DeKalb County residents face an April 2 deadline to claim their Homestead Exemption, an opportunity for significant savings on their property tax bills. Even though Tucker is an incorporated City within DeKalb and has a zero-millage rate, Tucker homeowners can still apply for the Homestead Exemption, if they haven’t already in the past.
Sheri Boritz from the DeKalb Tax Commissioner’s Office took time to address some frequently asked questions about the Homestead Exemption.
Q: What is the Homestead Exemption?
A: It’s actually something that everyone who owns and resides at their house is entitled to have. It usually saves the homeowner about a third of the annual taxes and all they have to do is fill out a one-page form, which can be done on our website. Your car tags have to be registered there and you have to file income taxes from that property. Other than that, you get to have that savings for as long as you own and reside at that house.
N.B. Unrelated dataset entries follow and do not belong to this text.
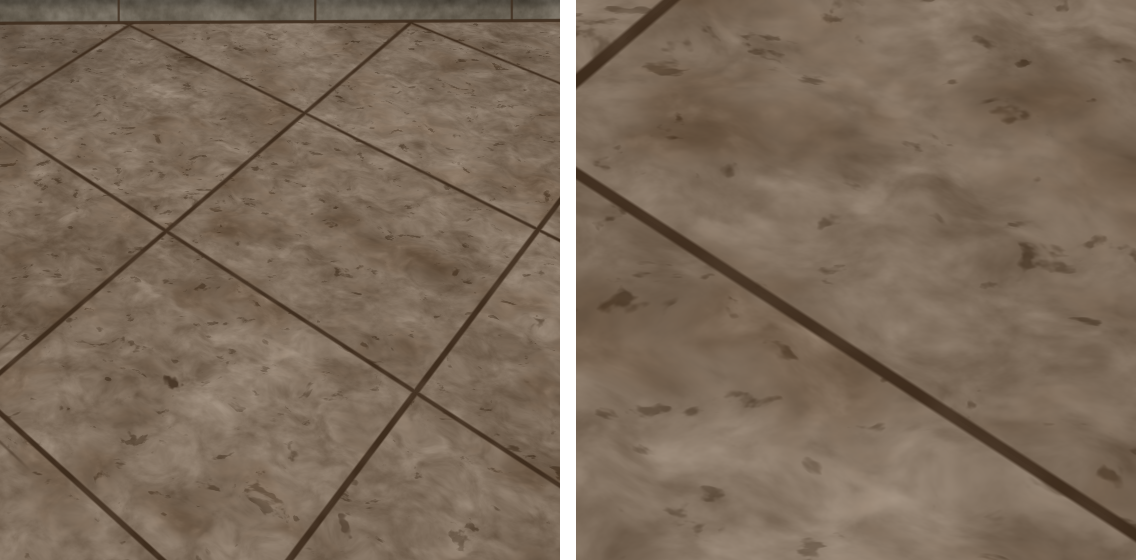
Left, the full canvas; right, a detail of the centre.
Write a Shadertoy shader that draws this texture.

```glsl
// Mottled brown stone floor tiles in perspective, laid diagonally against a grey skirting strip.

#define GROUT_HALF 0.0085      // half joint width, in tiles
#define BROAD_MOTTLE 0.15      // strength of large cloudy patches
#define MID_MOTTLE 0.17        // strength of hand-sized smudges
#define GRAIN 0.13             // strength of fine flecks
#define SKIRTING_Y 0.961       // height of the skirting joint
#define SKIRTING_TILE 0.351    // width of one skirting piece
#define STONE vec3(0.495, 0.428, 0.362)
#define STAIN vec3(0.425, 0.340, 0.260)
#define GROUT vec3(0.245, 0.175, 0.115)
#define SKIRTING vec3(0.425, 0.395, 0.345)

float hash(vec2 p) {
    vec3 q = fract(p.xyx * vec3(0.1031, 0.1030, 0.0973));
    q += dot(q, q.yzx + 33.33);
    return fract((q.x + q.y) * q.z);
}

float noise(vec2 p) {
    vec2 i = floor(p), f = fract(p);
    f = f * f * (3.0 - 2.0 * f);
    return mix(mix(hash(i), hash(i + vec2(1, 0)), f.x),
               mix(hash(i + vec2(0, 1)), hash(i + vec2(1, 1)), f.x), f.y);
}

float fbm(vec2 p) {
    float sum = 0.0, amp = 0.53;
    for (int i = 0; i < 4; i++) {
        sum += amp * noise(p);
        p = mat2(1.6, 1.2, -1.2, 1.6) * p + 17.3;
        amp *= 0.5;
    }
    return sum;
}

// Maps the canvas to tile coordinates; integers lie on the joints.
vec2 canvasToTiles(vec2 p) {
    mat3 tilesToCanvas = mat3( 0.2811, -0.2916, -0.1411,
                              -0.2871, -0.2894, -0.1336,
                               0.5443,  0.7982,  1.0);
    vec3 h = inverse(tilesToCanvas) * vec3(p, 1.0);
    return h.xy / h.z;
}

// Coverage of a line, given distance, half width and edge softness.
float stroke(float d, float halfWidth, float soft) {
    return 1.0 - smoothstep(halfWidth - soft, halfWidth + soft, d);
}

float jointGrid(vec2 uv, vec2 soft, float halfWidth) {
    vec2 d = abs(fract(uv + 0.5) - 0.5);
    return max(stroke(d.x, halfWidth, soft.x), stroke(d.y, halfWidth, soft.y));
}

// Soft ragged elongated mark.
float chip(vec2 p, vec2 center, vec2 size, float angle) {
    float c = cos(angle), s = sin(angle);
    vec2 q = mat2(c, -s, s, c) * (p - center) / size;
    return 1.0 - smoothstep(0.5, 1.2, length(q) + 0.8 * (noise(p * 150.0) - 0.5));
}

vec3 stoneColor(vec2 uv, vec2 p) {
    vec2 tile = floor(uv);
    float tileHash = hash(tile + 41.0);
    // Ground axes: across and away from the viewer.
    vec2 q = vec2(uv.x - uv.y, uv.x + uv.y) + 19.0 * tileHash + 40.0;
    q += 0.06 * (vec2(noise(q * 9.0), noise(q * 9.0 + 31.0)) - 0.5);

    float broad = fbm(q * 2.3) - 0.5;
    float mid = fbm(q * vec2(6.5, 8.5) + 7.0) - 0.5;
    float grain = fbm(q * vec2(23.0, 30.0) + 3.0) - 0.5;
    float tone = BROAD_MOTTLE * broad + MID_MOTTLE * mid + GRAIN * grain;
    vec3 col = STONE + tone * vec3(1.0, 1.02, 1.03) + 0.012 * (tileHash - 0.5);

    // Warm stains, pale smudges and small dark pits.
    float stain = smoothstep(0.52, 0.78, fbm(q * vec2(3.2, 4.4) + 60.0) + 0.3 * grain);
    col = mix(col, STAIN + tone, 0.55 * stain);
    float pale = smoothstep(0.57, 0.75, fbm(q * vec2(8.0, 11.0) + 90.0));
    col += 0.035 * pale;
    float pit = smoothstep(0.70, 0.82, fbm(q * vec2(15.0, 22.0) + 120.0));
    col -= 0.11 * pit;

    // Two larger chips, and shade toward the far edge.
    for (int i = 0; i < 2; i++) {
        float k = float(i);
        vec2 center = mix(vec2(0.309, 0.317), vec2(0.615, 0.062), k);
        vec2 size = mix(vec2(0.018, 0.009), vec2(0.026, 0.008), k);
        float mark = chip(p, center, size, mix(-0.6, -1.2, k));
        col = mix(col, GROUT, mark * mix(0.8, 0.5, k));
    }
    float shade = smoothstep(0.65, 1.0, p.y) * (0.06 + 0.10 * smoothstep(0.4, 0.0, p.x));
    return col * (1.0 - shade);
}

vec3 skirtingColor(vec2 p, float soft) {
    float cloud = fbm(p * vec2(18.0, 32.0) + 5.0) - 0.5;
    float grain = fbm(p * vec2(90.0, 70.0)) - 0.5;
    vec3 col = SKIRTING + 0.20 * cloud + 0.12 * grain;
    col *= 1.0 - 0.22 * smoothstep(0.98, 1.0, p.y);
    float d = abs(fract((p.x - 0.212) / SKIRTING_TILE + 0.5) - 0.5) * SKIRTING_TILE;
    return mix(col, GROUT, 0.8 * stroke(d, 0.002, soft));
}

void mainImage(out vec4 fragColor, in vec2 fragCoord) {
    vec2 p = fragCoord / iResolution.xy;
    float soft = max(0.0015, 0.8 / iResolution.y);
    vec2 uv = canvasToTiles(p);
    vec2 tileSoft = max(fwidth(uv) * 0.9, vec2(0.003));

    // Floor with worn joints and faint doubled scratches along the left border.
    vec3 col = stoneColor(uv, p);
    float wear = 0.82 + 0.25 * noise(p * 45.0);
    float ghost = jointGrid(uv + vec2(0.065, -0.07), tileSoft, 0.004);
    col = mix(col, GROUT, 0.45 * ghost * smoothstep(0.06, 0.02, p.x));
    col = mix(col, GROUT, min(1.0, wear * jointGrid(uv, tileSoft, GROUT_HALF)));

    // Skirting strip and the dark joint beneath it.
    float edge = p.y - SKIRTING_Y - 0.005 * (p.x - 0.5);
    col = mix(col, skirtingColor(p, soft), smoothstep(-soft, soft, edge));
    col = mix(col, GROUT, 0.9 * stroke(abs(edge), 0.0028, soft));
    fragColor = vec4(clamp(col, 0.0, 1.0), 1.0);
}
```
Q: How are owners of multiple properties affected?
A: If you own multiple properties, you can only live in one. So that’s the one that you have a homestead in. Any other properties that you have, whether they be rental properties or business properties, would not be entitled to the savings.
Q: How do you apply for a Homestead Exemption?
A: The easiest thing to do is go to our website, which is dekalbtax.org and you can fill out the form online. You’ll get a confirmation email within about 30 seconds. You’ll see the savings at first on your assessment notice when it comes out in June and then again when the tax bill comes out in August.
Q: Does the Homestead Exemption apply to residents in the City of Tucker even though the City has a zero-millage rate?
A: A Homestead Exemption is built into the legislation that created the City. It works the same way as the County exemption. Right now, we are processing all of those City exemptions in conjunction with the County exemption. If you already had a County exemption when Tucker got created, we’re going ahead and automatically applying the Tucker exemption. So, there’s nothing anybody has to do.